» EXERCISE DIRECTIONS
What lines in the listing below hold the string "margin"? Please copy them out.

» RECORD EXCERPTS
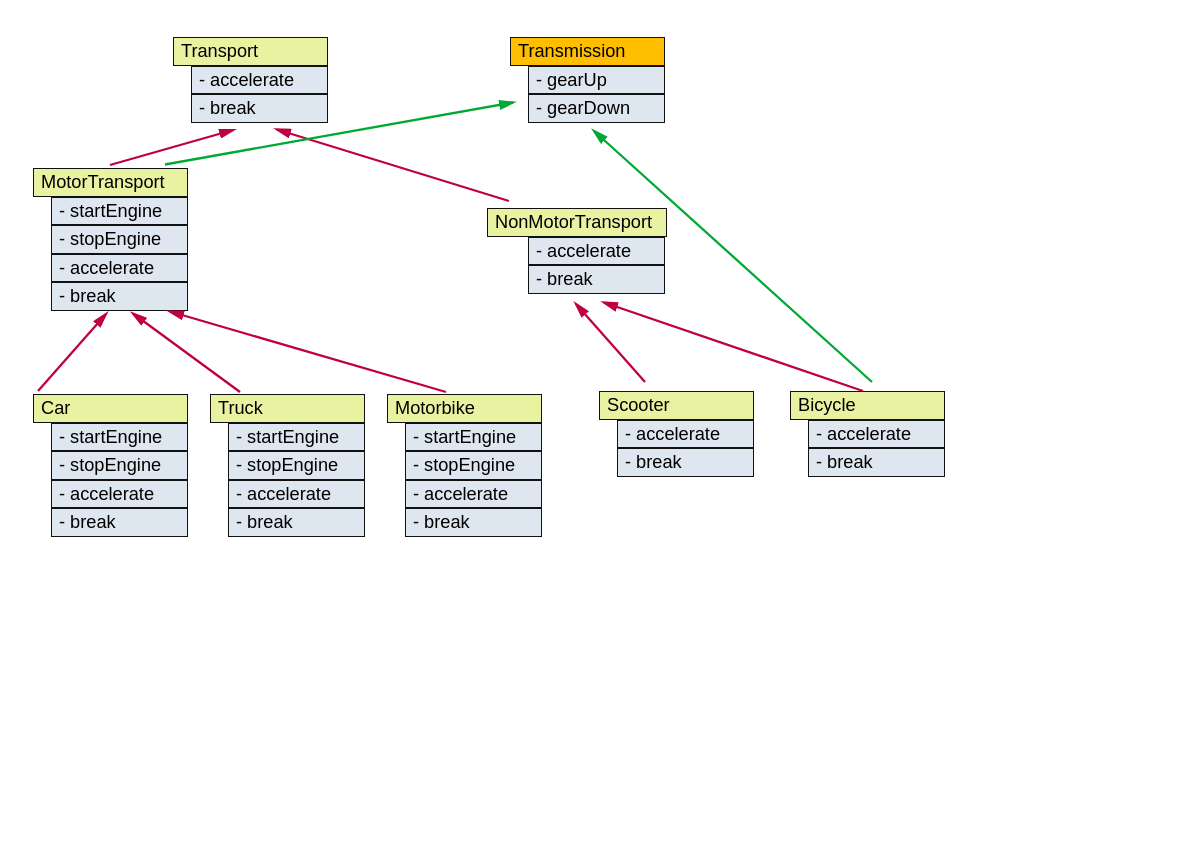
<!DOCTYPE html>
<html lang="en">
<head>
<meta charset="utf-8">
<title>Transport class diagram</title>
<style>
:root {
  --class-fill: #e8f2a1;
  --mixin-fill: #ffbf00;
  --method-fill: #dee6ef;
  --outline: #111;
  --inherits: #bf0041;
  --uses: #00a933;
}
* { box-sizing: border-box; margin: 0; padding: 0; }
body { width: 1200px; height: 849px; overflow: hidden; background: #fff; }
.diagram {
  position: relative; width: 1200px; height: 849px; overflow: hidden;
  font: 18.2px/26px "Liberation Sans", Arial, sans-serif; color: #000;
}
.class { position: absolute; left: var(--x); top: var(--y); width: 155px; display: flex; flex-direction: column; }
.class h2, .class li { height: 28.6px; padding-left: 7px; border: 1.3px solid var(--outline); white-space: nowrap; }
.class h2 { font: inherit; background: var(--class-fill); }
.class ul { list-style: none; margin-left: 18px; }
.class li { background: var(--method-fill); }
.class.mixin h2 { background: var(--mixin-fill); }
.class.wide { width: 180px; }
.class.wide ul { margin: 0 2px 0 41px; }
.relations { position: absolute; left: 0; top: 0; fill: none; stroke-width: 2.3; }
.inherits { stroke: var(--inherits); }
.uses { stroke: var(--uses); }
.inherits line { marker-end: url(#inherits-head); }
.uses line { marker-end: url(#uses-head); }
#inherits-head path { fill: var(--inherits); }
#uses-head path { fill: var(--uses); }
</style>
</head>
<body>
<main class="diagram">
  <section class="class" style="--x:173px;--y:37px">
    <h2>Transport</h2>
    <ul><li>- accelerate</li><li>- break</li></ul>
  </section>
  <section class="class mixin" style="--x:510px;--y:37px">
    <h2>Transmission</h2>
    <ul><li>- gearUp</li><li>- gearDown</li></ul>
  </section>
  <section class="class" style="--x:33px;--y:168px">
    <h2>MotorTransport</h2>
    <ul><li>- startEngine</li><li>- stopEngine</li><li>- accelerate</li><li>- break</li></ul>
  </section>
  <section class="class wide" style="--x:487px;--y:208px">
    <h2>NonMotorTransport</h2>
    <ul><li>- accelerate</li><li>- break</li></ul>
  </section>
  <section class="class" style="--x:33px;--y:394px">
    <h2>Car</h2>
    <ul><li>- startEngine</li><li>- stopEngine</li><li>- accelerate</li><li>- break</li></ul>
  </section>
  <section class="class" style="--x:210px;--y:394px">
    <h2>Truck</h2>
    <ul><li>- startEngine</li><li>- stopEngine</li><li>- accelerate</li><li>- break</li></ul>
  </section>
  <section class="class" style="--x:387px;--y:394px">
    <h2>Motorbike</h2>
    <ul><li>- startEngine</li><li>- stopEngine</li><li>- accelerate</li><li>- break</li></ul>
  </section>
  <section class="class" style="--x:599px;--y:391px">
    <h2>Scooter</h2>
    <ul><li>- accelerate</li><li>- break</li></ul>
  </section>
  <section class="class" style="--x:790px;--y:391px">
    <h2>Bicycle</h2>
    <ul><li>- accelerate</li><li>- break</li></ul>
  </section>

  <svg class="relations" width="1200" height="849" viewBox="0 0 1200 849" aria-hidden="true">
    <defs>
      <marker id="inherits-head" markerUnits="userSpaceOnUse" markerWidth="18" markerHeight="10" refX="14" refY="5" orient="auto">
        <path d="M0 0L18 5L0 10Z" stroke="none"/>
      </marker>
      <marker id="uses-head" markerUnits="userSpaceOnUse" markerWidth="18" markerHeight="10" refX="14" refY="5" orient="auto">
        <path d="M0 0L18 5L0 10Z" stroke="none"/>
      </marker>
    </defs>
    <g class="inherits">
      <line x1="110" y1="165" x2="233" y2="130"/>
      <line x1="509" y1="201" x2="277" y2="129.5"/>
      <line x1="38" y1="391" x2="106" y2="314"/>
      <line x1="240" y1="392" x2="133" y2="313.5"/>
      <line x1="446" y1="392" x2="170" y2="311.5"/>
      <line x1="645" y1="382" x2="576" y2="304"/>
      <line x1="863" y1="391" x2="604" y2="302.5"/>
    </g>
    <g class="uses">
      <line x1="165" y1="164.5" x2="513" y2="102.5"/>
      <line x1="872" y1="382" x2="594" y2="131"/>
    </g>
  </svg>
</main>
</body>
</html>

==

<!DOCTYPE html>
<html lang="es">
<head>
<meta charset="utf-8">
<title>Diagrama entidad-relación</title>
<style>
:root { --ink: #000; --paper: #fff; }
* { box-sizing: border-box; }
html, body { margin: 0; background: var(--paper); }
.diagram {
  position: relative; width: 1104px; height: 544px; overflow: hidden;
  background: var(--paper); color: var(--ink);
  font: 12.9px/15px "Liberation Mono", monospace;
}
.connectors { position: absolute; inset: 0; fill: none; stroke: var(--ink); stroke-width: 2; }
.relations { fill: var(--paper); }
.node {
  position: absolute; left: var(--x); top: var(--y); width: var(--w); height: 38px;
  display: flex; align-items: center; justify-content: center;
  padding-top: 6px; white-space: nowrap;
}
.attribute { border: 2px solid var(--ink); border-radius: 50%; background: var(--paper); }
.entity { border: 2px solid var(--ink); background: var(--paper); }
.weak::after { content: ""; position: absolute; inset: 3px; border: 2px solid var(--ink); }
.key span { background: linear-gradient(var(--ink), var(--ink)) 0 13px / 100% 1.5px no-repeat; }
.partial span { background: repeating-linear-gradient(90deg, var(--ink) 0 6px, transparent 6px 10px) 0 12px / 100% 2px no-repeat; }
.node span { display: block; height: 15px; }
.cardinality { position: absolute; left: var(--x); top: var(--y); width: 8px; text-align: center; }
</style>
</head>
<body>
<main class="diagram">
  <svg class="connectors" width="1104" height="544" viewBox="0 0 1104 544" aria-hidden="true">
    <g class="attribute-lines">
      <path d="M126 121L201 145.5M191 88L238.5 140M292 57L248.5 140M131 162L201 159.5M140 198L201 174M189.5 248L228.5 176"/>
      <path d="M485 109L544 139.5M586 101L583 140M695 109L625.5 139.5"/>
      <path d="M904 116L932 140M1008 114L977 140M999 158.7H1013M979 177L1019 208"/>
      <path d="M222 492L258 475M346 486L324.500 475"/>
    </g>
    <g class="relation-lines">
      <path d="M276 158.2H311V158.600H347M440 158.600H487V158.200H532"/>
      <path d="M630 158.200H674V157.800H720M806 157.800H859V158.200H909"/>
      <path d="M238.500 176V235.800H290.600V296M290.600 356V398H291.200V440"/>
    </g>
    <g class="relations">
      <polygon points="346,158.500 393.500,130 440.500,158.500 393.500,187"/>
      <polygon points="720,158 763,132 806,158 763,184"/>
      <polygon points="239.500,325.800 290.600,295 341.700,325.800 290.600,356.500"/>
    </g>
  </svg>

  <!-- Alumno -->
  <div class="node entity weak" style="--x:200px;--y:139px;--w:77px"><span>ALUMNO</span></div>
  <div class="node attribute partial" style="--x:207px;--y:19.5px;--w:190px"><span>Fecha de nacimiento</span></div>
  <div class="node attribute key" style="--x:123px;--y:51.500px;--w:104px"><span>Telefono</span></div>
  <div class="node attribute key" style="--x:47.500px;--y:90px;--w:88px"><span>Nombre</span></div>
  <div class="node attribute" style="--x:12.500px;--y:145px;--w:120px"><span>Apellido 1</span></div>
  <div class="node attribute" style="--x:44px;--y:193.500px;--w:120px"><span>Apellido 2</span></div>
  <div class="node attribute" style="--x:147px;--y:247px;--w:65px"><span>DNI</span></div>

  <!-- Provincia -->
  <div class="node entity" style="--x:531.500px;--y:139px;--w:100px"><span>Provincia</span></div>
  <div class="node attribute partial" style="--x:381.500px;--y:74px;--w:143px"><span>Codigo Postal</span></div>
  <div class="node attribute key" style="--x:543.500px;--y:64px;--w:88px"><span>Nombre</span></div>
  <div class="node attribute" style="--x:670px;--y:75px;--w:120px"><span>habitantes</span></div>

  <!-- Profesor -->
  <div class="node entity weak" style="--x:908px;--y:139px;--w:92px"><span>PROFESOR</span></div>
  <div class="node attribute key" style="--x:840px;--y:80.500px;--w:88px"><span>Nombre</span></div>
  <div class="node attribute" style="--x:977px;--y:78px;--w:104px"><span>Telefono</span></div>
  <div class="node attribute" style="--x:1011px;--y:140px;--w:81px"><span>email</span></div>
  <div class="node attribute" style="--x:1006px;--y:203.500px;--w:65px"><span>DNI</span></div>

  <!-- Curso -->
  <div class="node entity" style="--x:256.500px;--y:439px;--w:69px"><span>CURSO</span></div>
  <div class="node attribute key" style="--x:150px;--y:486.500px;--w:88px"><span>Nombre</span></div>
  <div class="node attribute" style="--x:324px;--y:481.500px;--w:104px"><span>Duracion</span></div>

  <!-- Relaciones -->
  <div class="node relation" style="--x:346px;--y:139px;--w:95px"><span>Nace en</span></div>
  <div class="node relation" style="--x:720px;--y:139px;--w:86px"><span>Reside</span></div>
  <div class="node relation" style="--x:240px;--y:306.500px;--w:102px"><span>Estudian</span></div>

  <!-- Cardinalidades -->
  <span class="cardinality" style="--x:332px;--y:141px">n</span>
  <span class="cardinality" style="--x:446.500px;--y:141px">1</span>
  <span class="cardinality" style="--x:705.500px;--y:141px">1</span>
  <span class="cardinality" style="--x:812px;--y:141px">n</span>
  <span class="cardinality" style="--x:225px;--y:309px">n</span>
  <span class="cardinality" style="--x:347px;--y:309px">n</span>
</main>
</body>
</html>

» SOLUTION
* { box-sizing: border-box; margin: 0; padding: 0; }
.class ul { list-style: none; margin-left: 18px; }
.class.wide ul { margin: 0 2px 0 41px; }
html, body { margin: 0; background: var(--paper); }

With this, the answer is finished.